TASK DETAILS –
In the listing below, which lines contain the string "paper"? Copy them all.
--------
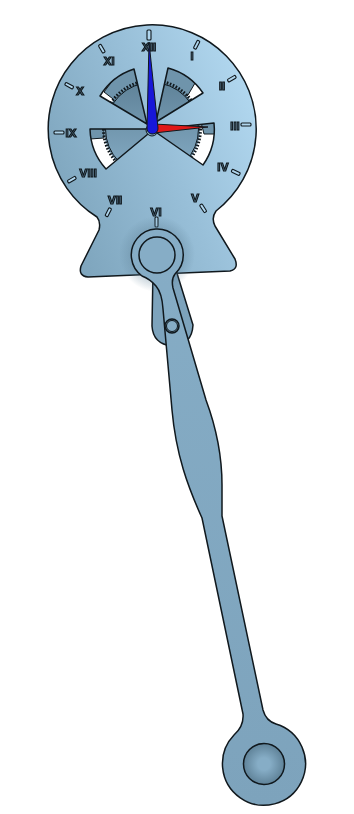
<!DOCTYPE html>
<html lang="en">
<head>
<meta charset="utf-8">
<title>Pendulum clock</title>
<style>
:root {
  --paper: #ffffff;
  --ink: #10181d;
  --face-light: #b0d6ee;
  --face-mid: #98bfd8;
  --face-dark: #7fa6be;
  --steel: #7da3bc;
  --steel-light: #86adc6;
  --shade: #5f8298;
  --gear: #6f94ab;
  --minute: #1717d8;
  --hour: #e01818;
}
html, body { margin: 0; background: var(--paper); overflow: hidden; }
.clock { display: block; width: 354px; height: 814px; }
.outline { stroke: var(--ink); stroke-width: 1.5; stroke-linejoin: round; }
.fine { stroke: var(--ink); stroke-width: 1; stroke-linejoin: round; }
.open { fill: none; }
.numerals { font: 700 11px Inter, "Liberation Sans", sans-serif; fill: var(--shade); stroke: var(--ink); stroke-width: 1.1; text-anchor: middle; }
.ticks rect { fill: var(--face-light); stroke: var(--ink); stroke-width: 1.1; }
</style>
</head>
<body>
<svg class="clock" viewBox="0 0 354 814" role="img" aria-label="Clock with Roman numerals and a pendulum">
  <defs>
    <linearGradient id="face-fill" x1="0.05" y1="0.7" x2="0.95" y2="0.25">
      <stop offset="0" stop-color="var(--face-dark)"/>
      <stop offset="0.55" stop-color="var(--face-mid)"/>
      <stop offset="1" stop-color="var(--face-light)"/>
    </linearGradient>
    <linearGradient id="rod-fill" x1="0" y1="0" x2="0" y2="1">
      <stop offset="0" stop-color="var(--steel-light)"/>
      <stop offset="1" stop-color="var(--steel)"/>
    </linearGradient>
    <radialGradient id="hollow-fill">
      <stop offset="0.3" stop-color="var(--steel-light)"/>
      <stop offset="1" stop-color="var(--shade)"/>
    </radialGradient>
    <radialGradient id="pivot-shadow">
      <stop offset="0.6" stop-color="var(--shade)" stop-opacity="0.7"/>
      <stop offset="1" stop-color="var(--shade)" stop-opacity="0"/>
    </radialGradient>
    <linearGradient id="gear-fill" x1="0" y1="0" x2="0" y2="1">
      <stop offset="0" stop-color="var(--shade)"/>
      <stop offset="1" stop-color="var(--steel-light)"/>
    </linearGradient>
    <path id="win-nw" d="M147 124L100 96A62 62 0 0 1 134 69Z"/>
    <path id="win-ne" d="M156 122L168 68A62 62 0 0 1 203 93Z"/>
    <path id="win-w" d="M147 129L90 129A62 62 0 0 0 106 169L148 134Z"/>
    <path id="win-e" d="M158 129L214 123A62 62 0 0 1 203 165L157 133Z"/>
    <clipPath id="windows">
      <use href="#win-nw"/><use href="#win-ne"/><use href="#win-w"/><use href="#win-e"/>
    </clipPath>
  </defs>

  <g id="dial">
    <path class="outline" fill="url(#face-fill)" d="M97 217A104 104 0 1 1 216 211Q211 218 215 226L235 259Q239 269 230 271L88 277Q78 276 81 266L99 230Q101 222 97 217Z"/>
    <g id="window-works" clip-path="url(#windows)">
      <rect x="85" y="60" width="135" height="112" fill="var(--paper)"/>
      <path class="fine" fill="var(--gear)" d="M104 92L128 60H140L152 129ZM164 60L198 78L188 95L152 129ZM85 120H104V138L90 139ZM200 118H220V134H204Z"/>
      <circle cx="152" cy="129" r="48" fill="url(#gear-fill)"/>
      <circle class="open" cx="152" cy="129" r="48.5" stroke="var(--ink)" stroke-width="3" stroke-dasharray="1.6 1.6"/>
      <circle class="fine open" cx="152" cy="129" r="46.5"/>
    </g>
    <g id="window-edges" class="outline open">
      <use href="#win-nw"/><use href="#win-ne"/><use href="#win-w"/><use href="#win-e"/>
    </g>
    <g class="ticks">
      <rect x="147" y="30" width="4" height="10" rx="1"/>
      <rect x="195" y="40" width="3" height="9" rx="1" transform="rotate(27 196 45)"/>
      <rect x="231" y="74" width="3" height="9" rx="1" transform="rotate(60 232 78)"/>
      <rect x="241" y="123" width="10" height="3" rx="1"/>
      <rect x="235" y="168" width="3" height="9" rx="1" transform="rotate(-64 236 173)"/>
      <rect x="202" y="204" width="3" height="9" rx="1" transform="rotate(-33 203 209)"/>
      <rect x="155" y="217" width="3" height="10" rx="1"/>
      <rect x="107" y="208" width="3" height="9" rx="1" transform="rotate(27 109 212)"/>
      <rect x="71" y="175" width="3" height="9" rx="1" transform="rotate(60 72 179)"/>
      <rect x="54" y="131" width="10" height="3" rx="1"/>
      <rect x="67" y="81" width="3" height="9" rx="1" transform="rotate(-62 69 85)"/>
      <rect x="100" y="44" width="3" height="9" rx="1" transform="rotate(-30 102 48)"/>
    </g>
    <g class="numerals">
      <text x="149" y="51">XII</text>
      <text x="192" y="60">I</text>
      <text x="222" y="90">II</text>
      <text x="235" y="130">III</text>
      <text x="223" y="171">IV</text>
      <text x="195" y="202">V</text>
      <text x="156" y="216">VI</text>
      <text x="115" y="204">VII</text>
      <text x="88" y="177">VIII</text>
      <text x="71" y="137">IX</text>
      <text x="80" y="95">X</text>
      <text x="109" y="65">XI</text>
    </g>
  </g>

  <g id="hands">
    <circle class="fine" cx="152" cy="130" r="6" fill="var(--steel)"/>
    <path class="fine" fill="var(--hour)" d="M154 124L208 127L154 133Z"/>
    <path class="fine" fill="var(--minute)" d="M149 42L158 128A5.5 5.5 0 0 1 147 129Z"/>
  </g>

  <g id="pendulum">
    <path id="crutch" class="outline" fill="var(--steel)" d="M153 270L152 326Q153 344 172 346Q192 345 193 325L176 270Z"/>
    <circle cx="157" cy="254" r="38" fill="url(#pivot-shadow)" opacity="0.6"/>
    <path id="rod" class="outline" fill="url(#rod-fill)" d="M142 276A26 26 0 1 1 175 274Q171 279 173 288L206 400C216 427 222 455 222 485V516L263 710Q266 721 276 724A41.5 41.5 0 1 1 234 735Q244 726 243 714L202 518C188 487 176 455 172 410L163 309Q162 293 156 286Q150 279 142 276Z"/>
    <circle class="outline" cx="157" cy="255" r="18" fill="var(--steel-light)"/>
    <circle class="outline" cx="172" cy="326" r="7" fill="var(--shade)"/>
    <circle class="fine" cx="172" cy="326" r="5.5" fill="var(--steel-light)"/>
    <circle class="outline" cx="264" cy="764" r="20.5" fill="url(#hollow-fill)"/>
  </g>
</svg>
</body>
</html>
--------
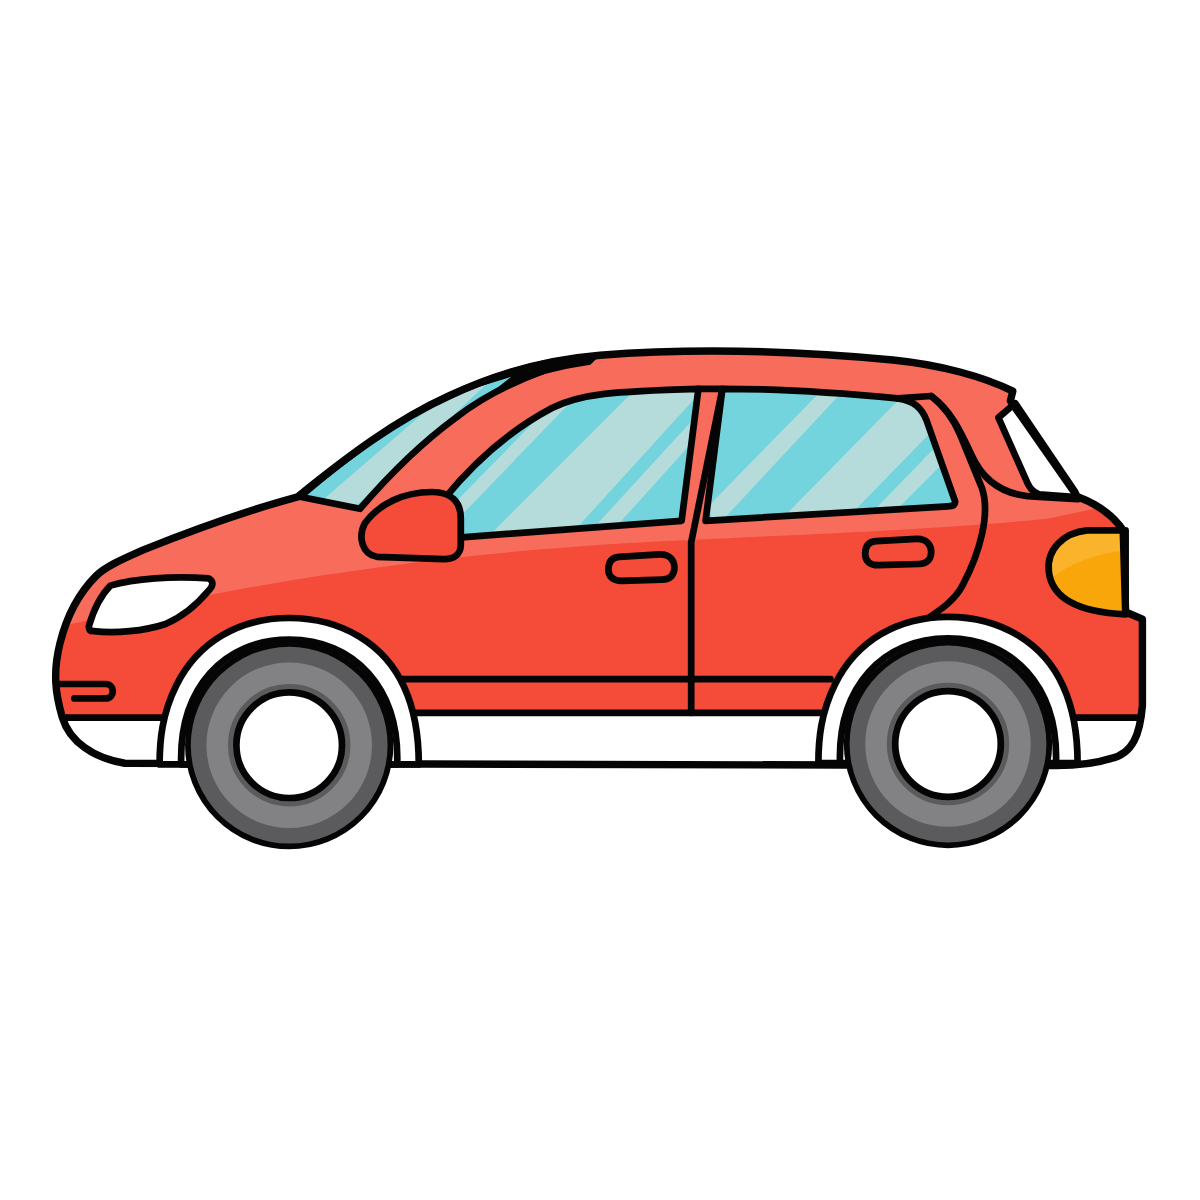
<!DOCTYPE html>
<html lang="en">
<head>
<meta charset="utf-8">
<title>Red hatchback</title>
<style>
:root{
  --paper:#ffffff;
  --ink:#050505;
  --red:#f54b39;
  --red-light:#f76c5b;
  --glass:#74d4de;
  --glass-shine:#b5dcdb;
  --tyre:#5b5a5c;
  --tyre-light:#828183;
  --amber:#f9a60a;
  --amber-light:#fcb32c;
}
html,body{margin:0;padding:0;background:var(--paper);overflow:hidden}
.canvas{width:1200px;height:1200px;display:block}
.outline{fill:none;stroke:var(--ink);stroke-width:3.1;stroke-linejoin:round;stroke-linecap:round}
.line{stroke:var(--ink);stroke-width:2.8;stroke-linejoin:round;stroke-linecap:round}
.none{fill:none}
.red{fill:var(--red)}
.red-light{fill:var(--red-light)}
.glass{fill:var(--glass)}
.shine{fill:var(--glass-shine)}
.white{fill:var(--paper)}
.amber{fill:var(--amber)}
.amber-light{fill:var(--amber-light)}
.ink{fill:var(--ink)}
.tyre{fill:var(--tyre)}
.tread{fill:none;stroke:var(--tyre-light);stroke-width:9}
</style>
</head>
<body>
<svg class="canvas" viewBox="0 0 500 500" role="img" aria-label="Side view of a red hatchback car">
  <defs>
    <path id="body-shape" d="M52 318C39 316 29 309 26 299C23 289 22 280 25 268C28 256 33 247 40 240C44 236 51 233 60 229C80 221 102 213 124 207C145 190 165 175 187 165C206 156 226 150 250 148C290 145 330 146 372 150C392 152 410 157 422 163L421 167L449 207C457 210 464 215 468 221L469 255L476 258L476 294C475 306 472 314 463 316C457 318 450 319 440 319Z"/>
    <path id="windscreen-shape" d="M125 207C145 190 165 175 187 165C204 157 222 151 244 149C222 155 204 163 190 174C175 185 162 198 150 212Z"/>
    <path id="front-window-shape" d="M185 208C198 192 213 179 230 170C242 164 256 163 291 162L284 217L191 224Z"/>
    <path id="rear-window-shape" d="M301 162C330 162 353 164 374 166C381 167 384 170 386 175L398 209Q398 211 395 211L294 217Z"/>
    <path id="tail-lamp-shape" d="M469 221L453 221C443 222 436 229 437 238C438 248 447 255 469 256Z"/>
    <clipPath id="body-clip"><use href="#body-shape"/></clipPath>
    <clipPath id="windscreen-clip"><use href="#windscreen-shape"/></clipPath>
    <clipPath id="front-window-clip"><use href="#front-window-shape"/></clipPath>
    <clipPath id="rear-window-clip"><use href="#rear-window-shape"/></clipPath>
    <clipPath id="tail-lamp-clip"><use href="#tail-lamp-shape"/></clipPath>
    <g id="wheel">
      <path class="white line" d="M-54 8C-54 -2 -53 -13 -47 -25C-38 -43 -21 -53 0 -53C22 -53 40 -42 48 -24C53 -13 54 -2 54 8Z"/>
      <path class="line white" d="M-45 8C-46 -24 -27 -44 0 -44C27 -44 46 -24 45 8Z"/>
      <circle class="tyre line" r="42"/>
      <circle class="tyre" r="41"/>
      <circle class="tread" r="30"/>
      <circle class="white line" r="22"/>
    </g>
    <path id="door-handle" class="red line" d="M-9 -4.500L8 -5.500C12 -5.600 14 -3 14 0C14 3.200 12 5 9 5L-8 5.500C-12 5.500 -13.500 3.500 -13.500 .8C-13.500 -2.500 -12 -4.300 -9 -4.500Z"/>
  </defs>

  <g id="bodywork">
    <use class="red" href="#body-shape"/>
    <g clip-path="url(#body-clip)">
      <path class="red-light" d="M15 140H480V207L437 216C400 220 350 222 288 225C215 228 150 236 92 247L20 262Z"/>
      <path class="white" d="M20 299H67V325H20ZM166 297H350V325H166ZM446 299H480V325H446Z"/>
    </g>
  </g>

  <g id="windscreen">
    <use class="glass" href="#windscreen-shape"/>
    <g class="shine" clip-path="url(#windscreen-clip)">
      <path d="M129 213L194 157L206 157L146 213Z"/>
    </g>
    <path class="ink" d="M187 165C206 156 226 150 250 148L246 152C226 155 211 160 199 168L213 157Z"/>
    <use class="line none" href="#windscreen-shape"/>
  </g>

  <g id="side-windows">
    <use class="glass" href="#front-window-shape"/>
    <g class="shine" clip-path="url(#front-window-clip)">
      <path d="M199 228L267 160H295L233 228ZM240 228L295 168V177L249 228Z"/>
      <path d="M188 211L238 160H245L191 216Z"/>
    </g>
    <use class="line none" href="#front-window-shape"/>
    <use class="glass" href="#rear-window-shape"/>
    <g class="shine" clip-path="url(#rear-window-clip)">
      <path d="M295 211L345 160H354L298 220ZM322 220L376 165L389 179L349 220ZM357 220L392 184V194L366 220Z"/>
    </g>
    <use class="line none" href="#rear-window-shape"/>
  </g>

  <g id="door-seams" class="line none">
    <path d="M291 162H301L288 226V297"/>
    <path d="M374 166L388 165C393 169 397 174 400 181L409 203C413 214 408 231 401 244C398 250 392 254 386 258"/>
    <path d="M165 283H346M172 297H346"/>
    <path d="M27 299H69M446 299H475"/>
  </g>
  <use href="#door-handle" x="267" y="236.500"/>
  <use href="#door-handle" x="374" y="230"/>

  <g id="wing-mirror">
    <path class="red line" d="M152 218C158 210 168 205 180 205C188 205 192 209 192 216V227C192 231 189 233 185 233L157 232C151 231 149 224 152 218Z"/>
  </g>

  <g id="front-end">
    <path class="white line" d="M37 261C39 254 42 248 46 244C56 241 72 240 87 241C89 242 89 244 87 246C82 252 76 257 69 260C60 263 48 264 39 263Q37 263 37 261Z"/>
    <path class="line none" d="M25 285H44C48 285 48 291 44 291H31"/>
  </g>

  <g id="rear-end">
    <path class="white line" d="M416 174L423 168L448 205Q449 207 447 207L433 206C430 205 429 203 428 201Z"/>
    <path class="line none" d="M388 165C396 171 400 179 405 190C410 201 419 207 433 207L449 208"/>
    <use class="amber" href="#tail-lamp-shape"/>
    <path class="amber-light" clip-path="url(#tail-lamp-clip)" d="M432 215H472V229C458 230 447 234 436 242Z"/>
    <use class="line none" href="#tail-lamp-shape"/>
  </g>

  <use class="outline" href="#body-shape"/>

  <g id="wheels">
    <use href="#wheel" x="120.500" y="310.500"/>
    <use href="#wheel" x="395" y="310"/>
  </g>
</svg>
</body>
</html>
--------
TASK SOLUTION –
  --paper: #ffffff;
html, body { margin: 0; background: var(--paper); overflow: hidden; }
      <rect x="85" y="60" width="135" height="112" fill="var(--paper)"/>
  --paper:#ffffff;
html,body{margin:0;padding:0;background:var(--paper);overflow:hidden}
.white{fill:var(--paper)}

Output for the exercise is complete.